I keep thinking of some things George Packer said on The Daily Show recently (link to video on this page). Parker spoke of many individuals in Iraq, both Iraqi and American,
Packer: … really pouring their hearts into this project, and meanwhile back in Washington decisions being made on the fly, or not being made at all, being made against all expert advice as if it almost didn’t matter. …
… there was a whole tide of young Republican operatives coming over to staff the occupation, people who had never lived abroad, certainly had no experience in the Middle East, there were maybe three Arabic speakers in the whole coalition provisional authority in the first few few months …
Stewart: You say the more you about Iraq the more you’d be punished, it seems.
Packer: Yes. It’s a law of the occupation that the more you know the less influence you have, and as you go higher and higher in the Administration, knowledge decreases until at the very top …
… they were unbelievably reckless, and I think it’s going to take time for historians to explain how they could have rolled the dice in such a risky way and not taken it more seriously. Over and over again that’s the thing that I come back to. They didn’t take it very seriously.
Rumsfeld, Packer continued, had this “pre-enlightenment idea that you remove tyranny and people are free. No, you remove tyranny and people are crazy.” Once again, someone notices that the Bushies have very muddled notions about what constitutes freedom and democracy.

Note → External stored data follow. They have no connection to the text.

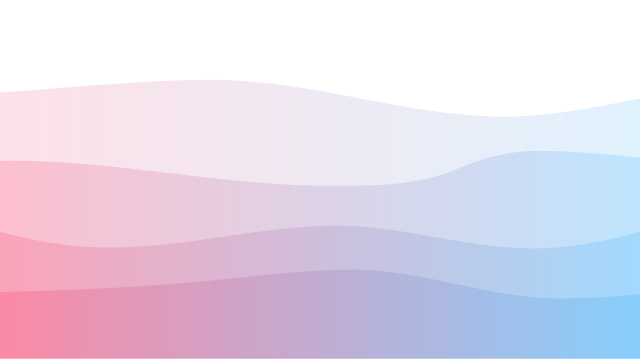
A Shadertoy shader for this background:

```glsl
// Four translucent layered waves on white, shading from rose on the left to sky blue on the right.

#define ROSE vec3(0.98, 0.54, 0.65)
#define SKY vec3(0.53, 0.81, 0.99)
#define PAPER vec3(1.0)
#define LAYER_TINTS vec4(0.26, 0.54, 0.78, 1.0)
#define STREAK_COUNT 34.0
#define STREAK_STRENGTH 0.022
#define BASE_MARGIN 0.0035

// One-dimensional gradient noise, about -0.5 to 0.5
float slopeAt(float cell) {
    return fract(sin(cell * 127.1) * 437.58) * 2.0 - 1.0;
}

float gradientNoise(float x) {
    float cell = floor(x);
    float f = x - cell;
    float fade = f * f * f * (f * (f * 6.0 - 15.0) + 10.0);
    return mix(slopeAt(cell) * f, slopeAt(cell + 1.0) * (f - 1.0), fade);
}

// Cubic arc between two anchors, each holding (x, height, slope)
float arc(vec3 a, vec3 b, float x) {
    float span = b.x - a.x;
    float t = clamp((x - a.x) / span, 0.0, 1.0);
    float s = 1.0 - t;
    float blend = t * t * (3.0 - 2.0 * t);
    return mix(a.y, b.y, blend) + span * t * s * (a.z * s - b.z * t);
}

// Smooth crest line: sloped ends at both sides, three anchors between
float crest(vec2 left, vec3 b, vec3 c, vec3 d, vec2 right, float x) {
    if (x < b.x) return arc(vec3(0.0, left), b, x);
    if (x < c.x) return arc(b, c, x);
    if (x < d.x) return arc(c, d, x);
    return arc(d, vec3(1.0, right), x);
}

// Heights of the four crests, from the back layer to the front
vec4 crestHeights(float x) {
    vec4 h;
    h.x = crest(vec2(0.743, 0.12), vec3(0.332, 0.778, 0.0), vec3(0.553, 0.730, -0.34),
                vec3(0.788, 0.676, 0.0), vec2(0.727, 0.36), x);
    h.y = crest(vec2(0.553, 0.035), vec3(0.514, 0.484, 0.0), vec3(0.716, 0.532, 0.75),
                vec3(0.840, 0.581, 0.0), vec2(0.5625, -0.16), x);
    h.z = crest(vec2(0.3565, -0.5), vec3(0.172, 0.3125, 0.0), vec3(0.527, 0.373, 0.0),
                vec3(0.833, 0.310, 0.0), vec2(0.3565, 0.5), x);
    h.w = crest(vec2(0.189, 0.035), vec3(0.3125, 0.218, 0.16), vec3(0.553, 0.251, 0.0),
                vec3(0.872, 0.171, 0.0), vec2(0.183, 0.18), x);
    return h;
}

void mainImage(out vec4 fragColor, in vec2 fragCoord) {
    vec2 uv = fragCoord / iResolution.xy;
    float pixelsTall = iResolution.y;

    // Horizontal gradient with faint vertical streaks
    float streak = STREAK_STRENGTH * gradientNoise(uv.x * STREAK_COUNT);
    vec3 ink = mix(ROSE, SKY, clamp(uv.x + streak, 0.0, 1.0));

    // Each wave deepens the tint below its crest
    vec4 heights = crestHeights(uv.x);
    vec4 layerTints = LAYER_TINTS;
    float tint = 0.0;
    for (int i = 0; i < 4; i++) {
        float cover = clamp((heights[i] - uv.y) * pixelsTall + 0.5, 0.0, 1.0);
        tint = mix(tint, layerTints[i], cover);
    }

    // Thin bare strip along the base
    tint *= clamp((uv.y - BASE_MARGIN) * pixelsTall + 0.5, 0.0, 1.0);

    fragColor = vec4(mix(PAPER, ink, tint), 1.0);
}
```
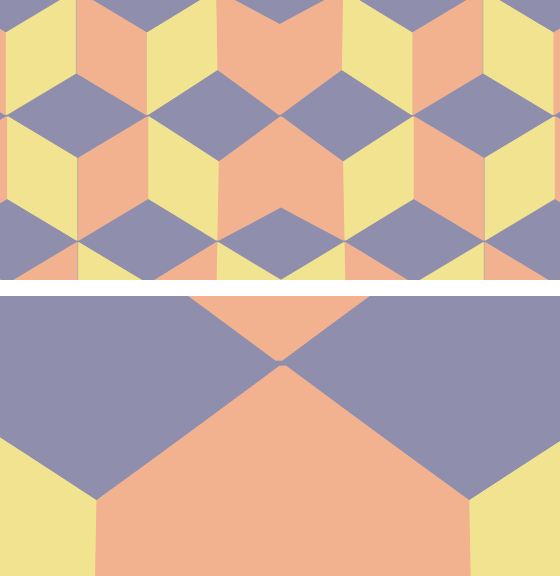
Top: the whole. Bottom: its middle third, enlarged.
Write a WebGL 1 fragment shader that draws this pattern.

```glsl
precision highp float;

uniform vec2 u_resolution;

const float ROW = 0.4487;

// Half height of the rhombus in column k, counted outward from the mirror axis
float rhombusHeight(float k, float rowDist) {
  if (k < 0.5) return rowDist > ROW ? 0.137 : 0.121;
  if (k < 1.5) return 0.163;
  return 0.151;
}

// Positive inside the rhombus; its tips join neighbours through a thin neck
float rhombus(float column, float k, float offset, float rowDist) {
  float extent = rhombusHeight(k, rowDist) * (1.0 - abs(column - k));
  return max(extent, 0.003) - abs(offset);
}

float coverage(float dist, float pixel) {
  return clamp(dist / pixel + 0.5, 0.0, 1.0);
}

void main() {
  float pixel = 1.0 / u_resolution.y;
  vec2 p = gl_FragCoord.xy * pixel;

  // Mirror both ways; the lower half is shifted slightly sideways
  float rowDist = abs(p.y - 0.5867);
  float axis = u_resolution.x * pixel * 0.5 + (p.y < 0.5867 ? 0.0034 : -0.0013);
  float d = abs(p.x - axis);

  // Column coordinate: the innermost column is narrower and leans
  float inner = 0.219 + 0.018 * rowDist;
  float column = clamp(d / inner, 0.0, 1.0)
               + clamp((d - inner) / (0.474 - inner), 0.0, 1.0)
               + max(d - 0.474, 0.0) / 0.252;

  // Side faces alternate by column and swap in the outer row
  float side = 0.25 * (0.5 - abs(mod(max(column, 0.5) + 0.5, 2.0) - 1.0));
  side *= rowDist < ROW ? 1.0 : -1.0;
  vec3 yellow = vec3(0.945, 0.89, 0.56);
  vec3 orange = vec3(0.953, 0.70, 0.56);
  vec3 color = mix(yellow, orange, coverage(side, pixel));

  // Faint seam along the third column edge
  float seam = 0.0017 - abs(column - 3.0) * 0.252;
  color = mix(color, vec3(0.67, 0.65, 0.67), 0.8 * coverage(seam, pixel));

  // Top faces: odd columns on the middle row, even columns on the outer rows
  float middle = rhombus(column, 2.0 * floor(column * 0.5) + 1.0, rowDist, rowDist);
  float outer = rhombus(column, 2.0 * floor(column * 0.5 + 0.5), rowDist - ROW, rowDist);
  color = mix(color, vec3(0.56, 0.56, 0.68), coverage(max(middle, outer), pixel));

  gl_FragColor = vec4(color, 1.0);
}
```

And once again we see that the Bushies don’t take anything very seriously until it poses a political threat. Just a couple of months ago the White House released the “Strategy for Victory” document, a document clearly thrown together post hoc by describing what has happened in Iraq and framing it as a strategy. The point of this, clearly, was to shore up Bush’s tanking approval numbers. As I wrote last month, even though the Bushies knew, or should have known, that the training of Iraqi security forces is critical to anything resembling success in Iraq, it wasn’t until early 2005 that they got around to putting more money and effort into that training.
Meanwhile, Vichycrat extraordinaire Joe Klein worries that liberal Democrats are “playing fast and loose with issues of war and peace.” Puh-leeze …